The Week Ahead in the Capital Markets — April 14, 2009

April 15th, 2009 · No Comments


CMC Logo - sm - black lettering 

Never fear.  We have a new put option protecting us.  Remember the Greenspan put?  That’s the one that protected the stock market in the late ‘Nineties.  It was always safe to buy stocks because Greenspan would lower rates to support stocks every time they dipped.  Today we have the Obama-Bernanke-Geithner put option.  It works like this:  buy ten-year Treasuries (or mortgages or some other government bond) when yields approach 3.00%, and sell them when yields push towards 2.50%.  The Greenspan put worked until it didn’t.  The same will be true for the Obama-Bernanke-Geithner put.

The MBA’s index of mortgage activity surged to multi-year highs once again last week, as mortgage refinance activity roared on.  Mortgage rates to the consumer hover a full 1.00% above yields on mortgage securities, a sure source of mortgage origination profits if there ever was one.  But, alas, these profits can be fleeting, and are the simple result of supply and demand.  A limited supply of mortgage processing capacity faces a huge demand for mortgage refinances. 

As an aside, CMC has several open positions for experienced mortgage sales and secondary personnel.  Please let us know if you or someone you know might be interested.

Led by Wells Fargo’s announcement of record profits, the stock market continued its best run since 1938.  Financial stocks soared more than 50%, to their richest levels in many months.  Stocks would be a “buy” except for a lack of any credible evidence that the housing bust, and the recession it has wrought, is anywhere near to being over. 

A report from T2 Partners, a New York money management firm, predicts housing prices will decline 45%-50% from their peak (currently, prices are down 32%).  And they’ll bottom in mid-2010.  And more mortgage securities losses are on the way.  Mortgages securitized by Wall Street represent 16% of all mortgages, but a staggering 62% of seriously delinquent mortgages.
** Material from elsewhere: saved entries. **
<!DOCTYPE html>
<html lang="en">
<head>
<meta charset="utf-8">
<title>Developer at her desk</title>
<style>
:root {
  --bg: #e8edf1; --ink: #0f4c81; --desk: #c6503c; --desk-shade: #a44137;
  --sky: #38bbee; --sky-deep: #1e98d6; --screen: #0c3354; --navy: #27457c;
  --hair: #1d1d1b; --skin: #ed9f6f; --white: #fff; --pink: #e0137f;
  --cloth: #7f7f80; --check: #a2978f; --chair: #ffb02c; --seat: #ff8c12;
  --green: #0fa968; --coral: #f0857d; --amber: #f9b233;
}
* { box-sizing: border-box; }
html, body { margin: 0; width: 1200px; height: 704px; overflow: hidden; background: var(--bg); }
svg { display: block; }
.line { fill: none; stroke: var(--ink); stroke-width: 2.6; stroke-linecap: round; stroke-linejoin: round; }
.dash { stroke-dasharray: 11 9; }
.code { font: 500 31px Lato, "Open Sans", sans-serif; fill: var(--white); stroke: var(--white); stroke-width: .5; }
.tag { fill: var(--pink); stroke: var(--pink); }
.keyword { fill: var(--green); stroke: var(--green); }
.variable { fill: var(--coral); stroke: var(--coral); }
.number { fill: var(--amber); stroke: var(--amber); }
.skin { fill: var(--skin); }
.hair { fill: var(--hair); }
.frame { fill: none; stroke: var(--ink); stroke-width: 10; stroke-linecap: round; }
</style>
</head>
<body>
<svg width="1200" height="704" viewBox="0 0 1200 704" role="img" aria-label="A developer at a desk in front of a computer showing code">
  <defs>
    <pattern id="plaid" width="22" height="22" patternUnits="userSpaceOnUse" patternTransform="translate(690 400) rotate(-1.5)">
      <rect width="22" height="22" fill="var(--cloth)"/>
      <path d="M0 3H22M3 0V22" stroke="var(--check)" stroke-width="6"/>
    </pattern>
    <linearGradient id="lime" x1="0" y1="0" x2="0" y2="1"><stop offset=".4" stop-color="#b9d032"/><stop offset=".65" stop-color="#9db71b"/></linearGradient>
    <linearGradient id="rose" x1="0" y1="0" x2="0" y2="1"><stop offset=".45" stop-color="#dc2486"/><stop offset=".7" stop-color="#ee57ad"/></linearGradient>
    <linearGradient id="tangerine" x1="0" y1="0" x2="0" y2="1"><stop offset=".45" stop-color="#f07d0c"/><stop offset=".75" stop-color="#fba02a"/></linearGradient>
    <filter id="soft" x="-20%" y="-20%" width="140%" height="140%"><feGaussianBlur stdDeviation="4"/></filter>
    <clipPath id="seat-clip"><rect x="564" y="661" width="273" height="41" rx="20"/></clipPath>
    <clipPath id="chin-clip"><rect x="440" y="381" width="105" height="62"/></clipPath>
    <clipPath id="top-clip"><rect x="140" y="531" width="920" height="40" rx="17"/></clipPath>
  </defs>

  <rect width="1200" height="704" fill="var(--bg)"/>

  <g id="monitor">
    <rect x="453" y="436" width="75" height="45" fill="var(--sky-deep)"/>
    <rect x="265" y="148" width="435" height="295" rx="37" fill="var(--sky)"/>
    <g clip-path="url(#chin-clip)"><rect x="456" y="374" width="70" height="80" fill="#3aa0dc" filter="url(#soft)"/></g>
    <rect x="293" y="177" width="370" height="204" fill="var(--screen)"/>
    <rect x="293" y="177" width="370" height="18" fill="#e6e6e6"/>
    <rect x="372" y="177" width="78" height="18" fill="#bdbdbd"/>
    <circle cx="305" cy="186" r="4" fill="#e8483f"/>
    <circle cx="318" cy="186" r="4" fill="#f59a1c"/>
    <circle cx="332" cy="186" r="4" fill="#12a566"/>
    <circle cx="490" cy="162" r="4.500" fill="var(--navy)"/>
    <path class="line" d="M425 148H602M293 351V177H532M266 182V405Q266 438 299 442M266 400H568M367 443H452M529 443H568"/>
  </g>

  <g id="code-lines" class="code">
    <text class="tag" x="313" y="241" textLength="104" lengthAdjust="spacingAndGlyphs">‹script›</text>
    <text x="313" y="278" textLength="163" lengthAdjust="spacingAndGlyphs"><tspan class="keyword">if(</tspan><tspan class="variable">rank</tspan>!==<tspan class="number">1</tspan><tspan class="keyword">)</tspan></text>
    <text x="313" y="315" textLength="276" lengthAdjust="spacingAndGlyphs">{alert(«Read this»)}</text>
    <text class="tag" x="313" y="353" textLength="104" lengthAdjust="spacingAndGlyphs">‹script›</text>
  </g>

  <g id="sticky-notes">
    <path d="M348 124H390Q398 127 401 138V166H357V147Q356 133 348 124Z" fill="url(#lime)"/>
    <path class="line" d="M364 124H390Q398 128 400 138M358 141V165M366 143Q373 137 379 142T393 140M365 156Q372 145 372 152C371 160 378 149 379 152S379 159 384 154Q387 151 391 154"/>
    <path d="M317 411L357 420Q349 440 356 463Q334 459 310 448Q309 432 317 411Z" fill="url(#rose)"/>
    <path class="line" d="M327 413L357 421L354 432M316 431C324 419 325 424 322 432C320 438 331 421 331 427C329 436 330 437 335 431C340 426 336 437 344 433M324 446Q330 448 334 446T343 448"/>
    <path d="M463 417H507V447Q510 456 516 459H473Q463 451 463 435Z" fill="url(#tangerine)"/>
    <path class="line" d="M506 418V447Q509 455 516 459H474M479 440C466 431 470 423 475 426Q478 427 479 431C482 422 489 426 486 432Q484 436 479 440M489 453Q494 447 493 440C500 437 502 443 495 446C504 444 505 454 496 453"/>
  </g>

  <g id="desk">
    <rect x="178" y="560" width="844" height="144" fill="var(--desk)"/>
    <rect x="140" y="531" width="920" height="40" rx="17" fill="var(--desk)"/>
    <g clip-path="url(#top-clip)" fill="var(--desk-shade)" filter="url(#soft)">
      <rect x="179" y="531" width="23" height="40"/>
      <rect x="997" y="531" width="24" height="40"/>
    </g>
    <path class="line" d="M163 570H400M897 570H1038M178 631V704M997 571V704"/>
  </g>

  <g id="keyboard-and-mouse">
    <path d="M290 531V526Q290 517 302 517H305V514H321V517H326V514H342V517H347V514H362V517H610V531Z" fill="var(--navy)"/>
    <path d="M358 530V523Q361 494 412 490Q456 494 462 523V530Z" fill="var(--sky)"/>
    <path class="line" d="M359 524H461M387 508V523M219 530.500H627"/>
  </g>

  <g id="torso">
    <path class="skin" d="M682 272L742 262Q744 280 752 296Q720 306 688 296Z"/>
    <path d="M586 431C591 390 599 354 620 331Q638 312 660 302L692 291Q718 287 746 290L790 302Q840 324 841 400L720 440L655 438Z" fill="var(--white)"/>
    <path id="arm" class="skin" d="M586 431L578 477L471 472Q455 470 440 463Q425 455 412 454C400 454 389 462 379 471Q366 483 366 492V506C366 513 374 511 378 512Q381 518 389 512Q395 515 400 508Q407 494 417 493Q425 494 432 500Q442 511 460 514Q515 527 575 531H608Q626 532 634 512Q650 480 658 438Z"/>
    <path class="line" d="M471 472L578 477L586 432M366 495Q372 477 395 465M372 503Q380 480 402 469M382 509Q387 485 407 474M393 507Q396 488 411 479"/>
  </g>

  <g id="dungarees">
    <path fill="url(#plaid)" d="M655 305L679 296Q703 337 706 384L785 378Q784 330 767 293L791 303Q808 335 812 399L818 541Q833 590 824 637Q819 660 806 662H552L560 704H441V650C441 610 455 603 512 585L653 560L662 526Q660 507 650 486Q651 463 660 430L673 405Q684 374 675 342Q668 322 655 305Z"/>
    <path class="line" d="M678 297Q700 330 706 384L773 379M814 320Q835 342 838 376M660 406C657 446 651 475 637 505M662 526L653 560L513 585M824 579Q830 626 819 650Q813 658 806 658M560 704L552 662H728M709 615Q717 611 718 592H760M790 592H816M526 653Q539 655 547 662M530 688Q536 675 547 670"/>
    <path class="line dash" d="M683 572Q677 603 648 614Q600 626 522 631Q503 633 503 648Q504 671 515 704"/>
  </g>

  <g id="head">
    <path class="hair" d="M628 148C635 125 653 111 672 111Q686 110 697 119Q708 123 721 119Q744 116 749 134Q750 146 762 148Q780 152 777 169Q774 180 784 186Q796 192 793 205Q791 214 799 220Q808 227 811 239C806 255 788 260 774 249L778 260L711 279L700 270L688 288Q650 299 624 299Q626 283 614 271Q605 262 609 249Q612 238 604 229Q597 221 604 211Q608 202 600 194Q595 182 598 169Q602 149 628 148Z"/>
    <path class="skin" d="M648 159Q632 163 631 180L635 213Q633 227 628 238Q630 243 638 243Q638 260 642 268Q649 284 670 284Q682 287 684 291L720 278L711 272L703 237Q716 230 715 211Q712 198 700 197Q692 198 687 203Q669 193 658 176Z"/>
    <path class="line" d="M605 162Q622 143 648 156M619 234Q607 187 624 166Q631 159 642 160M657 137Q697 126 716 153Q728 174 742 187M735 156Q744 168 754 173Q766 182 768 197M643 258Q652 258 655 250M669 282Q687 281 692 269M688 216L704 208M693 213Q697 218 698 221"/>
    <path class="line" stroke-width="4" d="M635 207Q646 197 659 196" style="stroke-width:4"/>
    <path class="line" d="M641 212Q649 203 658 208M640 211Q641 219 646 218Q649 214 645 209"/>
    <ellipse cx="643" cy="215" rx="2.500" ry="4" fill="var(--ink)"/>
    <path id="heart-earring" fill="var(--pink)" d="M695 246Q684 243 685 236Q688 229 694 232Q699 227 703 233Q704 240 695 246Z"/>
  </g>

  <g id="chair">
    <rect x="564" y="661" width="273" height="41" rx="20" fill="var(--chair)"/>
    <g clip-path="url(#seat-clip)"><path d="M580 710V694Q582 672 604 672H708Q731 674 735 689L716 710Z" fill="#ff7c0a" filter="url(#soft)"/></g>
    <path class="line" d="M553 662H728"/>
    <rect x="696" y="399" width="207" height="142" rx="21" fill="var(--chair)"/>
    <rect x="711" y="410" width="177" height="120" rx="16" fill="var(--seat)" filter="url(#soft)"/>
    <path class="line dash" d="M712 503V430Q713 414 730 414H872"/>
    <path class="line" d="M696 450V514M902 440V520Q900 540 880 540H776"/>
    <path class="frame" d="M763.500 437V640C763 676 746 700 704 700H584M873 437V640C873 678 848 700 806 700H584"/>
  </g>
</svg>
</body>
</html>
Sub-prime and Alt-A mortgages started the party; the guys at T2 think that defaulting option ARMs, prime loans and home-equity lines of credit will be next. 

Stock market bulls hope that the Fed’s current plan for quantitative easing – “printing money” in finance-speak – will spur a recovery, just as it did in the ‘Thirties.  Stocks quadrupled between 1932 and 1937 (they fell 90% prior to that rebound).  But wait for some signs of recovery before jumping in.  Solid economic growth is not within sight, and estimates for first quarter GDP put the total economic decline above 7.00%, dangerously near depression levels (that we will actually experience a classic depression, with an aggregate decline more than 10%, is not certain). 

U.S. Attorney General Eric Holder tried to put the Somali pirate attacks in perspective. He said this is the first act of piracy against the United States literally “in hundreds of years.”  Well, if you don’t count AIG of course.  – Jay Leno

Thanks for your business and have a good week.            — Tom Millon

About Capital Markets Cooperative
Capital Markets Cooperative (CMC) provides mortgage bankers with the economies of scale and the expertise to reduce risk and maximize profit in the secondary market. Regarded as the premier secondary marketing specialist in the industry, CMC has worked with financial institutions nationwide to break traditional barriers in capital markets and take performance and profits to the next level. To date, CMC executives have managed more than $500 billion of mortgage volume.  For more information about Capital Markets Cooperative, visit or call 904.543.0052 or e-mail
[email protected].

Tags: Commentary · Mortgage Market · Tom Millon

0 responses so far ↓

  • There are no comments yet...Kick things off by filling out the form below.

Leave a Comment